Smartphones are everywhere. Mobile payments and location-based services are already drawing people to take out their phones while they’re out and about, and QR codes are another way your business can connect to customers through their smartphones. QR codes are easy to generate and provide a great way to convey information directly from the real world to the digital world. Here’s how to put them to work for your business.
Originally created by a Toyota subsidiary in Japan to track car parts, the QR code is designed for fast decoding. QR codes can carry text like URLs, vCard contact information, URIs to send metadata to apps, or a link to compose a text or email message.
You can read these codes via the camera on a smartphone in combination with special apps. On Android phones, the apps Barcode Scanner and Google Goggles (both available for free in the Android market) will translate the QR codes into links that take you to websites, maps, social tools, contact information, links to downloads, or other things linked in the code. Scanners for the iPhone include QR Scanner, QR Reader, and Scan (QR Reader is $2; the others are free in the iTunes App Store). Many shopping apps that scan barcodes will scan QR codes as well.
So how do you go about making and displaying QR codes that your customers can easily scan and use? The URL shortening service, bit.ly, will generate a QR code for your URL to go with the shortened link. Barcode Scanner and QR Driod on Android phones not only read QR codes, but can generate QR codes for applications, bookmarks, contacts, and other things. You can then share that QR code via email, Google Docs, Dropbox, Evernote, Google+, Text Message, and many more. Optiscan will do the same for iPhones ($2 in the App Store).
To take things to the next level, sites like qrstuff.com offer analytics to track the use of your codes, or can put that code on products such as T-shirts, hats, coffee mugs, and even chocolate. A new art project celled QR-3D is cataloging QR codes woven into clothing and other textiles.
Some recent places I’ve seen QR codes in the wild include a business card (linked to a website), the tarantula exhibit at the San Francisco Zoo (linked to Web pages with more information), and an open-house sign (linked to a YouTube video tour of the property). Many local businesses have them in their windows pointing to websites, hours of operation, or menus for restaurants. There is even an experiment in South Korea allowing customers to shop for groceries with QR codes.
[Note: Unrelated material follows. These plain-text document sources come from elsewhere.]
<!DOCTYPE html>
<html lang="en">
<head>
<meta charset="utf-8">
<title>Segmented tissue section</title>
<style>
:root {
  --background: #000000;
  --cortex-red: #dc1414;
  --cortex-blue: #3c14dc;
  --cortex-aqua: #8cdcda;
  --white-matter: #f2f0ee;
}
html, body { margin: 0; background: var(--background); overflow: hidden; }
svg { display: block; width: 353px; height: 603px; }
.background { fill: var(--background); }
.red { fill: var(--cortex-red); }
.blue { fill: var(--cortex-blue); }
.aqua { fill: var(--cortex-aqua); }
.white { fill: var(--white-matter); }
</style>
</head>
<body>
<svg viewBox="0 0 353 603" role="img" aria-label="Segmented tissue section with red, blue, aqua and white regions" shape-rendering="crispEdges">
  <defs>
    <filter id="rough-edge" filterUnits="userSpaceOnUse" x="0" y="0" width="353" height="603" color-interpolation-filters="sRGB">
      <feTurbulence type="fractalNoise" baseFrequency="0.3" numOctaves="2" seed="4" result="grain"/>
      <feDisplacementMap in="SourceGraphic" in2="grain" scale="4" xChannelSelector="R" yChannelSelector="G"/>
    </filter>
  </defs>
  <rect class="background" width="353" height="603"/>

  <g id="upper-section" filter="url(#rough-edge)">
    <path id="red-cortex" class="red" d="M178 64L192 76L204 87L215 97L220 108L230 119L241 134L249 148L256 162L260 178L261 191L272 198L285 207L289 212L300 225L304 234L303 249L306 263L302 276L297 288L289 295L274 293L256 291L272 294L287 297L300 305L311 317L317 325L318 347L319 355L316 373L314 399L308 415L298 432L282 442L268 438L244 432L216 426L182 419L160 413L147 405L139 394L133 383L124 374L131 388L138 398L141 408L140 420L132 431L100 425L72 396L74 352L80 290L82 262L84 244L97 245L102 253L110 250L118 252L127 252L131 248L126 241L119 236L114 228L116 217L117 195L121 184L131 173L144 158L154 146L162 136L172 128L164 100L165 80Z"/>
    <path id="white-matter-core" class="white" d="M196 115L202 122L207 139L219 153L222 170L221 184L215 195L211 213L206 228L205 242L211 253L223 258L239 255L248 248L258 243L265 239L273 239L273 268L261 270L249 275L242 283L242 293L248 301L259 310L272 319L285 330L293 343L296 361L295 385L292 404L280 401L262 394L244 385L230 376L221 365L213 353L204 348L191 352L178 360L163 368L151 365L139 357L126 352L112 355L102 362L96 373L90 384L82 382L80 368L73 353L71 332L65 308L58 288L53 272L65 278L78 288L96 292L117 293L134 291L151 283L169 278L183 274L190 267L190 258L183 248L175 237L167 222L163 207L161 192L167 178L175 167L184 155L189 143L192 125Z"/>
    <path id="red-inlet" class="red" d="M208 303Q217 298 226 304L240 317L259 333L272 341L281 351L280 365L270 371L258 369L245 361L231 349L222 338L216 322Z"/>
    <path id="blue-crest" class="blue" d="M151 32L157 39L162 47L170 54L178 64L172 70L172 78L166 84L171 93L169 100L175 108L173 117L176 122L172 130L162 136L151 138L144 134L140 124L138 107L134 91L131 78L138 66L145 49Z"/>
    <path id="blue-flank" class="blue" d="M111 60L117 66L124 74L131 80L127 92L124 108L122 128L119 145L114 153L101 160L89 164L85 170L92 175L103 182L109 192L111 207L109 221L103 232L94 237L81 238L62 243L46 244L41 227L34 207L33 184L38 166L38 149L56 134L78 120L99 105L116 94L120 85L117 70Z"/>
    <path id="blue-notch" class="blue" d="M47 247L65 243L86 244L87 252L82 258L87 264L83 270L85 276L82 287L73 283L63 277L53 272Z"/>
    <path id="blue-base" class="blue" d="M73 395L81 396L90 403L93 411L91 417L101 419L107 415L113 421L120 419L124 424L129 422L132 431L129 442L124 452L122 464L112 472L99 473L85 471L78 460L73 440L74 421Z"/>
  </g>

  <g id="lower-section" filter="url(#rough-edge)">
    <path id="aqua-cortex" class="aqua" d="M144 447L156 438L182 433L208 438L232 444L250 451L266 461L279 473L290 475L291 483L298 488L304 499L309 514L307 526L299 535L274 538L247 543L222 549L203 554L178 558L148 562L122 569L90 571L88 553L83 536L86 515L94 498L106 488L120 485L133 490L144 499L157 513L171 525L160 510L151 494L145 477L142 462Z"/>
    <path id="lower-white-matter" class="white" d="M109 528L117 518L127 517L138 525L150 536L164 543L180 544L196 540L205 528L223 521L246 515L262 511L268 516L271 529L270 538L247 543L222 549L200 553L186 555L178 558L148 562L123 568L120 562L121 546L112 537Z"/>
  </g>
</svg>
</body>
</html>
The mobile space is a hot place to build your brand, and with more and more people carrying and actively using their smartphones while out and about, QR codes are a great tool to reach out to those customers in new and interesting ways.